• **Collected data**
□ □ □ □

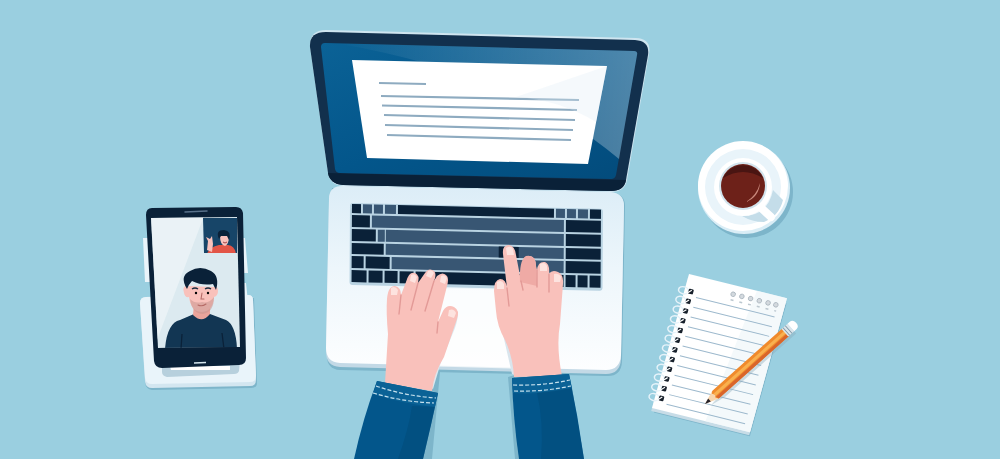
<!DOCTYPE html>
<html lang="en">
<head>
<meta charset="utf-8">
<title>Remote work desk</title>
<style>
:root {
  --desk: #9acfe0;
  --desk-shade: #7db5ca;
  --navy: #0a2138;
  --bezel: #12304d;
  --blue: #03568b;
  --blue-light: #3380ab;
  --key: #385673;
  --key-gap: #b9d3e2;
  --white: #ffffff;
  --ice: #e9f4fa;
  --rule: #8eabc0;
  --skin: #f9c1bb;
  --skin-shade: #e39a97;
  --nail: #fde3df;
  --coffee: #6d2119;
  --orange: #f08a2c;
}
html, body { margin: 0; height: 100%; overflow: hidden; background: var(--desk); }
.desk { display: block; width: 1000px; height: 459px; }
.shade { fill: var(--desk-shade); }
.white { fill: var(--white); }
.ice { fill: var(--ice); }
.navy { fill: var(--navy); }
.bezel { fill: var(--bezel); }
.key { fill: var(--key); }
.skin { fill: var(--skin); }
.fold { fill: none; stroke: var(--skin-shade); stroke-width: 1.4; stroke-linecap: round; }
.nail { fill: var(--nail); }
.sleeve { fill: var(--blue); }
.stitch { fill: none; stroke: #c6e1ee; stroke-width: 1.2; stroke-dasharray: 4 2; }
.text-line { fill: none; stroke: var(--rule); stroke-width: 2.2; }
.ruled { fill: none; stroke: #9db9cd; stroke-width: 1; }
</style>
</head>
<body>
<svg class="desk" viewBox="0 0 1000 459" role="img" aria-label="Desk from above: hands typing on a laptop, phone with a video call, coffee and a notepad">
  <defs>
    <linearGradient id="base-light" x1="0" y1="0" x2="0" y2="1">
      <stop offset="0" stop-color="#dcedf7"/>
      <stop offset=".45" stop-color="#edf6fb"/>
      <stop offset="1" stop-color="#fdfeff"/>
    </linearGradient>
    <linearGradient id="screen-light" x1="0" y1="0" x2="1" y2="1">
      <stop offset="0" stop-color="#0b6296"/>
      <stop offset=".5" stop-color="#03568b"/>
      <stop offset="1" stop-color="#034b7b"/>
    </linearGradient>
    <linearGradient id="glare" x1="0" y1="0" x2="1" y2="0">
      <stop offset="0" stop-color="#fff" stop-opacity="0"/>
      <stop offset="1" stop-color="#fff" stop-opacity=".3"/>
    </linearGradient>
    <clipPath id="phone-screen"><path d="M151 218L237 217L240 347L158 348Z"/></clipPath>
    <clipPath id="call-inset"><path d="M203 218H237V253H204Z"/></clipPath>
    <g id="ring">
      <ellipse cx="-3" cy="0" rx="5" ry="3.5" fill="none" stroke="#e6f3fa" stroke-width="1.5"/>
      <rect x="2" y="-3" width="5" height="5" rx="1" fill="#17202b"/>
      <path d="M1 2L5 -2" stroke="#fff" stroke-width="1.2"/>
    </g>
    <circle id="punch" r="2.3" fill="#d3d9de" stroke="#a9b4bd" stroke-width=".8"/>
  </defs>

  <rect width="1000" height="459" fill="var(--desk)"/>

  <g id="laptop">
    <path class="shade" d="M332 188L612 193Q626 194 625 208L622 362Q621 377 606 376L340 370Q326 369 327 354Z"/>
    <g id="laptop-base">
      <path d="M343 186L610 192Q624 193 624 206L621 359Q620 374 606 374L340 367Q326 366 326 352L329 199Q329 186 343 186Z" fill="#c3d9e6"/>
      <path d="M343 186L610 192Q624 193 624 206L621 355Q620 370 606 370L340 363Q326 362 326 348L329 199Q329 186 343 186Z" fill="url(#base-light)"/>
      <path d="M420 288L530 290V369L418 366Z" fill="#fff" opacity=".7"/>
    </g>
    <g id="keyboard" transform="matrix(1 .023 -.006 1 350 203)">
      <rect width="253" height="82" rx="3" fill="var(--key-gap)"/>
      <g class="key">
        <path d="M2 1h9v9H2zM13 1h9v9h-9zM24 1h9v9h-9zM35 1h11v9H35z"/>
        <path d="M206 1h9v9h-9zM217 1h9v9h-9zM228 1h10v9h-10zM240 1h11v9h-11z"/>
        <path d="M22 12h192v12H22zM36 26h178v12H36zM36 40h178v11H36zM42 53h172v12H42z"/>
      </g>
      <g class="navy">
        <path d="M2 1h9v9H2zM48 1h156v9H48zM240 1h11v9h-11z"/>
        <path d="M2 12h18v12H2zM216 12h35v12h-35z"/>
        <path d="M2 26h24v12H2zM216 26h35v12h-35z"/>
        <path d="M2 40h32v11H2zM216 40h35v11h-35zM149 40h20v11h-20z"/>
        <path d="M2 53h12v12H2zM16 53h24v12H16zM216 53h35v12h-35z"/>
        <path d="M2 67h15v12H2zM19 67h14v12H19zM35 67h13v12H35zM50 67h14v12H50zM66 67h120v12H66zM188 67h14v12h-14zM204 67h10v12h-10zM216 67h10v12h-10zM228 67h10v12h-10zM240 67h11v12h-11z"/>
      </g>
      <path d="M28 26h7v12h-7z" class="key"/>
    </g>
    <g id="laptop-lid">
      <path d="M326 30L636 38Q652 39 649 54L627 180Q625 192 611 192L343 186Q330 185 328 173L310 47Q309 30 326 30Z" fill="#cfe5f0"/>
      <path d="M326 32L635 40Q650 41 648 55L626 180Q624 191 611 191L343 185Q330 184 328 173L310 47Q309 32 326 32Z" class="bezel"/>
      <path d="M328 173L626 180Q624 191 611 191L343 185Q330 184 328 173Z" class="navy"/>
      <path d="M325 43L634 51Q638 51 637 55L616 175Q615 179 611 179L340 173Q336 173 335 169L321 47Q321 43 325 43Z" fill="url(#screen-light)"/>
      <path d="M335 43L634 51Q638 51 637 55L619 159Q520 75 335 43Z" fill="url(#glare)"/>
      <path class="white" d="M352 60L607 66L588 164L367 158Z"/>
      <g class="text-line">
        <path d="M379 83L426 84M381 96L579 100M382 105.5L577 110M384 115L575 120M385 125L573 130M387 135L571 140"/>
      </g>
      <path d="M516 97L607 66L596 122Q560 100 516 97Z" fill="#dcebf4" opacity=".3"/>
    </g>
  </g>

  <g id="left-arm">
    <path class="shade" d="M434 372L440 372L432 459H420Z"/>
    <path d="M457 312Q459 316 455 328L441 362L433 389L428 386Z" fill="#dbe8ef"/>
    <path class="skin" d="M385 383L388 334Q386 312 387 299Q388 286 395 286Q401 287 401 295L406 282Q409 271 415 273Q420 275 418 283L425 273Q429 267 434 271Q437 274 434 281L437 276Q443 271 447 276Q449 279 447 286L438 322L443 311Q447 304 454 307Q460 310 457 319L444 357Q434 373 432 391Z"/>
    <path class="fold" d="M401 295L399 314M418 283L411 310M434 281L425 311M438 322L437 333"/>
    <path class="nail" d="M391 288q4-3 7 2l-1 5h-6zM411 275q4-2 6 2l-2 6-5-2zM428 271q4-2 6 2l-3 5-5-2zM441 276q4-2 6 2l-2 6-5-2zM449 310q5-2 7 3l-2 5-6-2z"/>
    <path class="sleeve" d="M377 381L438 393Q431 426 423 459H354Q363 418 377 381Z"/>
    <path d="M377 381L438 393L435 407Q404 404 373 394Z" fill="#0b6296"/>
    <path class="stitch" d="M376 386Q405 396 436 398M373 393Q403 402 434 403"/>
    <path d="M398 459Q409 428 412 406L435 407L423 459Z" fill="#024a79" opacity=".5"/>
  </g>

  <g id="right-arm">
    <path class="shade" d="M508 377L515 375L522 459H515Z"/>
    <path d="M497 308L512 374L517 376L514 340Z" fill="#d9e5ed"/>
    <path class="skin" d="M514 377Q513 357 505 340Q497 326 496 311L494 291Q494 280 500 279Q506 279 507 288L503 254Q502 245 509 245Q515 246 516 255L521 281L522 264Q523 255 530 256Q536 257 536 266L537 270Q538 261 545 262Q550 264 549 274Q552 269 558 272Q564 275 563 284L560 324Q556 346 562 376Z"/>
    <path d="M520 282Q519 260 526 256Q536 254 536 267L537 286Z" fill="#efaaa5"/>
    <path class="fold" d="M507 288L509 306M521 281L523 290M537 270V287M549 274L549 292"/>
    <path class="nail" d="M506 248q5-3 7 1l1 6h-7zM497 282q5-3 7 2v5h-7zM540 264q5-3 7 2v5h-7zM554 274q5-1 7 3l-1 5h-6z"/>
    <path class="sleeve" d="M512 378L569 374Q578 416 584 459H519Q513 418 512 378Z"/>
    <path d="M512 378L569 374L572 388Q543 395 513 393Z" fill="#0b6296"/>
    <path class="stitch" d="M513 385Q543 386 570 380M514 391Q543 392 571 386"/>
    <path d="M541 459Q544 422 537 393L572 388L584 459Z" fill="#024a79" opacity=".5"/>
  </g>

  <g id="phone">
    <path class="shade" d="M143 299L254 298L257 383Q257 388 251 388L152 390Q146 389 145 383Z"/>
    <path d="M146 297L248 295Q253 295 253 300L256 380Q256 386 250 386L152 388Q146 388 145 382L140 303Q140 297 146 297Z" fill="#d3e6f0"/>
    <path class="ice" d="M146 297L248 295Q253 295 253 300L256 376Q256 382 250 382L152 384Q146 384 145 378L140 303Q140 297 146 297Z"/>
    <path class="ice" d="M143 238h5l3 44h-6zM241 238h4l3 35h-5zM242 283h4l3 28h-5z"/>
    <path d="M162 363L240 360L239 371Q238 374 234 374L167 377Q162 376 162 372Z" fill="#b7d0dd"/>
    <path class="white" d="M170 366h60v4h-59z"/>
    <path class="navy" d="M152 208L236 207Q242 207 243 213L246 358Q246 365 239 365L162 368Q155 368 154 361L146 215Q146 208 152 208Z"/>
    <path d="M185 212L207 211" stroke="#58718a" stroke-width="1.5" stroke-linecap="round"/>
    <g clip-path="url(#phone-screen)">
      <path d="M150 216H241V349H157Z" fill="#dceaf0"/>
      <path d="M150 216H204L157 340Z" fill="#f3f8fa" opacity=".6"/>
      <g id="caller">
        <path d="M165 349Q167 323 180 320L194 314H210L226 320Q236 325 237 349Z" fill="#123653"/>
        <path d="M194 304H210V314Q202 324 193 315Z" fill="#eaa49b"/>
        <path d="M186 286Q182 287 184 293Q185 298 189 297Q191 312 202 312Q213 311 214 297Q218 296 218 291Q218 286 214 287Z" class="skin"/>
        <path d="M190 299Q195 304 202 302Q209 304 214 297Q214 312 203 314Q192 314 190 299Z" fill="#c89690" opacity=".55"/>
        <path d="M187 289Q179 276 190 271Q200 265 211 271Q220 276 216 290L213 284Q202 286 192 281Q189 284 187 289Z" class="navy"/>
        <path d="M192 289q3-2 6 0M205 289q3-2 6 0" fill="none" stroke="#172d42" stroke-width="1.4"/>
        <circle cx="196" cy="293" r="1.2"/><circle cx="208" cy="293" r="1.2"/>
        <path d="M202 293l-1 6h3M198 305q4 2 8-1" fill="none" stroke="#b66b67" stroke-width="1.1" stroke-linecap="round"/>
        <path d="M182 334L181 349M222 333L224 349" stroke="#0a2138" stroke-width="1.3"/>
      </g>
      <g clip-path="url(#call-inset)">
        <path d="M203 217H238V254H203Z" fill="#174568"/>
        <path d="M207 254Q209 247 219 245H228Q235 246 236 254Z" fill="#e25547"/>
        <path d="M207 250L208 241L206 237L210 239L212 236L213 244L212 252Z" class="skin"/>
        <path d="M220 236H229Q229 244 225 246Q220 245 220 236Z" class="skin"/>
        <path d="M219 239Q215 230 224 230Q232 231 229 240L227 236H221Z" class="navy"/>
        <path d="M223 242q2 2 4 0" fill="none" stroke="#a94444"/>
      </g>
    </g>
    <path class="navy" d="M157 348L240 347L241 349H157Z"/>
    <path d="M194 363L206 362.5" stroke="#d5e6ee" stroke-width="1.5"/>
  </g>

  <g id="coffee-cup">
    <circle class="shade" cx="747" cy="192" r="46"/>
    <circle cx="744" cy="188" r="46" fill="#d9edf6"/>
    <circle class="white" cx="743" cy="186" r="45"/>
    <circle cx="743" cy="187" r="38" class="ice"/>
    <path d="M742 216Q768 216 773 190L783 200Q779 216 764 222Q752 222 742 216Z" fill="#c4dde9"/>
    <path d="M758 205L771 217" stroke="#fff" stroke-width="8" stroke-linecap="round"/>
    <circle class="white" cx="743" cy="187" r="29"/>
    <circle cx="743" cy="186" r="24" fill="#d2e4ed"/>
    <circle cx="743" cy="186" r="22" fill="var(--coffee)"/>
    <path d="M723 178A22 22 0 0 1 763 178Q743 166 723 178Z" fill="#491512"/>
    <path d="M760 183Q759 197 746 202Q757 195 760 183Z" fill="#c9897c"/>
  </g>

  <g id="notepad" transform="matrix(.97 .24 -.268 .971 689 274)">
    <path class="shade" d="M1 5H102V142H3Z"/>
    <rect y="4" width="101" height="137" fill="#c7dce7"/>
    <rect width="101" height="138" class="white"/>
    <path d="M70 0H101V138H55Z" fill="#edf5f9" opacity=".6"/>
    <path class="ruled" d="M13 21H94M13 31H94M13 41H94M13 51H94M13 61H94M13 71H94M13 81H94M13 91H94M13 101H94M13 111H94M13 121H94M13 131H94"/>
    <g id="date-dots">
      <use href="#punch" x="48" y="9"/><use href="#punch" x="57" y="9"/><use href="#punch" x="66" y="9"/><use href="#punch" x="75" y="9"/><use href="#punch" x="84" y="9"/><use href="#punch" x="92" y="9"/>
      <path d="M47 15H94" stroke="#bcc8d0" stroke-width="1.5" stroke-dasharray="3 6"/>
    </g>
    <g id="spiral">
      <use href="#ring" x="2" y="17"/><use href="#ring" x="2" y="27"/><use href="#ring" x="2" y="37"/><use href="#ring" x="2" y="47"/><use href="#ring" x="2" y="57"/><use href="#ring" x="2" y="67"/><use href="#ring" x="2" y="77"/><use href="#ring" x="2" y="87"/><use href="#ring" x="2" y="97"/><use href="#ring" x="2" y="107"/><use href="#ring" x="2" y="117"/><use href="#ring" x="2" y="127"/>
    </g>
  </g>

  <g id="pencil" transform="translate(705 404) rotate(-41.7)">
    <path d="M4 5L20 8H115V4H12Z" fill="#8aa7b7" opacity=".4"/>
    <path d="M0 0L14 -5V5Z" fill="#f8d5ad"/>
    <path d="M0 0L6 -2V2Z" fill="#26222a"/>
    <path d="M14 -5H108V5H14L12 2L14 0L12 -3Z" fill="var(--orange)"/>
    <path d="M13 -2H108V1H14Z" fill="#f9b04f"/>
    <path d="M13 2H108V5H14Z" fill="#d9652b"/>
    <rect x="107" y="-5" width="8" height="10" fill="#dce6ec"/>
    <path d="M109 -5V5M112 -5V5" stroke="#8199a8"/>
    <path d="M115 -5H118Q122 -5 122 0Q122 5 118 5H115Z" class="white"/>
  </g>
</svg>
</body>
</html>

□ □ □ □

• **Required work**
Return, from the data, each line where the string "sleeve" occurs.

• **Expected answer**
.sleeve { fill: var(--blue); }
    <path class="sleeve" d="M377 381L438 393Q431 426 423 459H354Q363 418 377 381Z"/>
    <path class="sleeve" d="M512 378L569 374Q578 416 584 459H519Q513 418 512 378Z"/>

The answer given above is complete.